"Training hasn't changed. Business as usual.
"The formalities, everything is taken care of, it's taken out of your hands. You show up when you're told to show up, go to the meet and greets."
Following Tyrone's 12-point defeat to Dublin in last year's All-Ireland semi-final Colm's brother Sean, now retired from inter-county, cut a downbeat figure regarding anyone's - not just Tyrone's - chances of defeating Dublin. At the time, all efforts were futile against the Dublin machine in the eyes of the older brother.
"I'll tell you in a couple of weeks' time!" quipped Cavanagh - the PwC GAA/GPA Player of the Month for August - when asked if Tyrone have done enough to close that gap with the Dubs.
The two games which since followed between the sides - both played in Omagh - have been closer.
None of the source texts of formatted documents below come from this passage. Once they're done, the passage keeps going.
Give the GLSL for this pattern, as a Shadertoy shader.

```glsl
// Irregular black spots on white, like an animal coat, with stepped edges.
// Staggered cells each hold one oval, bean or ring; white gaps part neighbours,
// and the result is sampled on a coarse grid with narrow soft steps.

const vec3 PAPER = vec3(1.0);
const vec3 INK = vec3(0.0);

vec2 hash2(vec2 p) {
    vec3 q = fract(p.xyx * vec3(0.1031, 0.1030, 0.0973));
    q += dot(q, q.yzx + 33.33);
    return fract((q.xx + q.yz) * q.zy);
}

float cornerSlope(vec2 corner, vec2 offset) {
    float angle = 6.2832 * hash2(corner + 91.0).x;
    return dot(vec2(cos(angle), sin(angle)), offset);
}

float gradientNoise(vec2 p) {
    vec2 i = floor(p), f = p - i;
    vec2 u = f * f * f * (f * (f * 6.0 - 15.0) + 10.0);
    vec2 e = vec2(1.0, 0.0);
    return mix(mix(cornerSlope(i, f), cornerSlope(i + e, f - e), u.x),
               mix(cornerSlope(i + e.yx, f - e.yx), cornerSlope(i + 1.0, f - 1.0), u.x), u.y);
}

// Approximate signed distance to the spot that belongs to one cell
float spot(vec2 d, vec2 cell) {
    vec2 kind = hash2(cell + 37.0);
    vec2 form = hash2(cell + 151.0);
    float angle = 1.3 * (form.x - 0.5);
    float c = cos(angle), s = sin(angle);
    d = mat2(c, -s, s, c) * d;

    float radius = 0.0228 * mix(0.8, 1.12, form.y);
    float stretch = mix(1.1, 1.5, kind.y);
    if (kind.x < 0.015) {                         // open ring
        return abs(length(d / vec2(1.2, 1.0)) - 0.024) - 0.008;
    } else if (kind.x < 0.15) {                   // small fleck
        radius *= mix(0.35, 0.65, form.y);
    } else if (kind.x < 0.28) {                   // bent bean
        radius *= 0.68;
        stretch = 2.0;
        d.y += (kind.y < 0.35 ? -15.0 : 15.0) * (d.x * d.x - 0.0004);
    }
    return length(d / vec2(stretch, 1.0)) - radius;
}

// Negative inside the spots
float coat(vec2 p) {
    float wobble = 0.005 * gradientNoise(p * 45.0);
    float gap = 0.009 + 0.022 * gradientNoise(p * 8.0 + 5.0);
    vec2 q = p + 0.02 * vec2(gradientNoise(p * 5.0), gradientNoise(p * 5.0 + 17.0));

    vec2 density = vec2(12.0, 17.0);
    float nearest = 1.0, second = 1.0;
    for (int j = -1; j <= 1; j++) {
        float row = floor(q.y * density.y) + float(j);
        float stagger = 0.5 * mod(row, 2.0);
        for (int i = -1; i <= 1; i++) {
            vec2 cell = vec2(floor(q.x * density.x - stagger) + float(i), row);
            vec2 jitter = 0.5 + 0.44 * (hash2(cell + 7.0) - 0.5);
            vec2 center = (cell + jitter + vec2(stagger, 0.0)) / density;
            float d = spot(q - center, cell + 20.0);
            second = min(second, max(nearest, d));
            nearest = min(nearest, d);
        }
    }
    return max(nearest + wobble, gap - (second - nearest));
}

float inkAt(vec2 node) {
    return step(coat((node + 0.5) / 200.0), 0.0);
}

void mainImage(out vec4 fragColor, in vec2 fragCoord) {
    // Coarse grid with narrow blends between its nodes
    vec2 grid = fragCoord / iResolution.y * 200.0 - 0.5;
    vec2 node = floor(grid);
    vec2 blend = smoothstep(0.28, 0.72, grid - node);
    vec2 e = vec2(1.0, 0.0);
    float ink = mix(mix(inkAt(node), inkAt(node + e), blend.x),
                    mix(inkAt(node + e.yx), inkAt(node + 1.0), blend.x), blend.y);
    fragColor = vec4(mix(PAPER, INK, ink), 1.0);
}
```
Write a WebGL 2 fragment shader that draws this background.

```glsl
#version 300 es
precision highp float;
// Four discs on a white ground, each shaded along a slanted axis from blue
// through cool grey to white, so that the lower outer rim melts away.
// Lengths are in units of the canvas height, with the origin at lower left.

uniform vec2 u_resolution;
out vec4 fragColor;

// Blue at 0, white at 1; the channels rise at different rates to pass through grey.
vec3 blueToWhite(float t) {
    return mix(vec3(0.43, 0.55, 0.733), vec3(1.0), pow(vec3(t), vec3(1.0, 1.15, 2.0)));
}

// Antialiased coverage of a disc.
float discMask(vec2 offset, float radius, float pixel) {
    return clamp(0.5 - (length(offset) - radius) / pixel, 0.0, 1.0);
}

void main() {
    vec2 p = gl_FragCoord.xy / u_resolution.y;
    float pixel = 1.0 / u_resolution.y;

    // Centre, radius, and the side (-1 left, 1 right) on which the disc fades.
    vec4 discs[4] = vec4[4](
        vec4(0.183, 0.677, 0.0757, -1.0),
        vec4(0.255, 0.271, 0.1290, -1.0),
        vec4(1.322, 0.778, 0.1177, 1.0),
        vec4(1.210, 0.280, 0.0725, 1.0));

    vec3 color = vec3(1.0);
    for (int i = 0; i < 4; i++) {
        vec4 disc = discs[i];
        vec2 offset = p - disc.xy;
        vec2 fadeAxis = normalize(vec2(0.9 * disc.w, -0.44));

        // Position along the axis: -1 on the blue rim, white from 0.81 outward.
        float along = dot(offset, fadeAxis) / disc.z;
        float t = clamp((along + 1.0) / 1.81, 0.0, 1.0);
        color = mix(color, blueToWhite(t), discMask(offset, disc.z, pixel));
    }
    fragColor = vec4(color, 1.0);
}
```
There was five-point defeat in the league in February and a three-point loss in the Super 8s last month but neither were conducted under the conditions in which the All-Ireland final will be played.
"We could have narrowed the pitch another ten metres and we may not have come out on the right side," said Cavanagh.
"Regardless of the pitch, we have to change the game from what we did in Omagh because it wasn't good enough. We didn't win.
"There will be slight changes to our team, the way we play, and the personnel from that day in Omagh.
"We've had to adapt and we will have to adapt in the final because if you don't bring anything different, you might get the same result. We're going to have to have a go."
Limerick’s Aaron Gillane has been awarded the PwC GAA/GPA Player of the Month for August capping off a fine few days for the forward following on from Limerick’s All-Ireland final win against Galway. Tyrone’s Colm Cavanagh picked up the football award for his role in securing an All-Ireland final place for his county following their semi-final win over Monaghan.
The pair were at PwC’s head offices in Dublin today to collect their awards. They were joined there by July winners Conor McManus (Monaghan) and Peter Duggan (Clare) who also picked up their trophies.
Picture credits: Sportsfile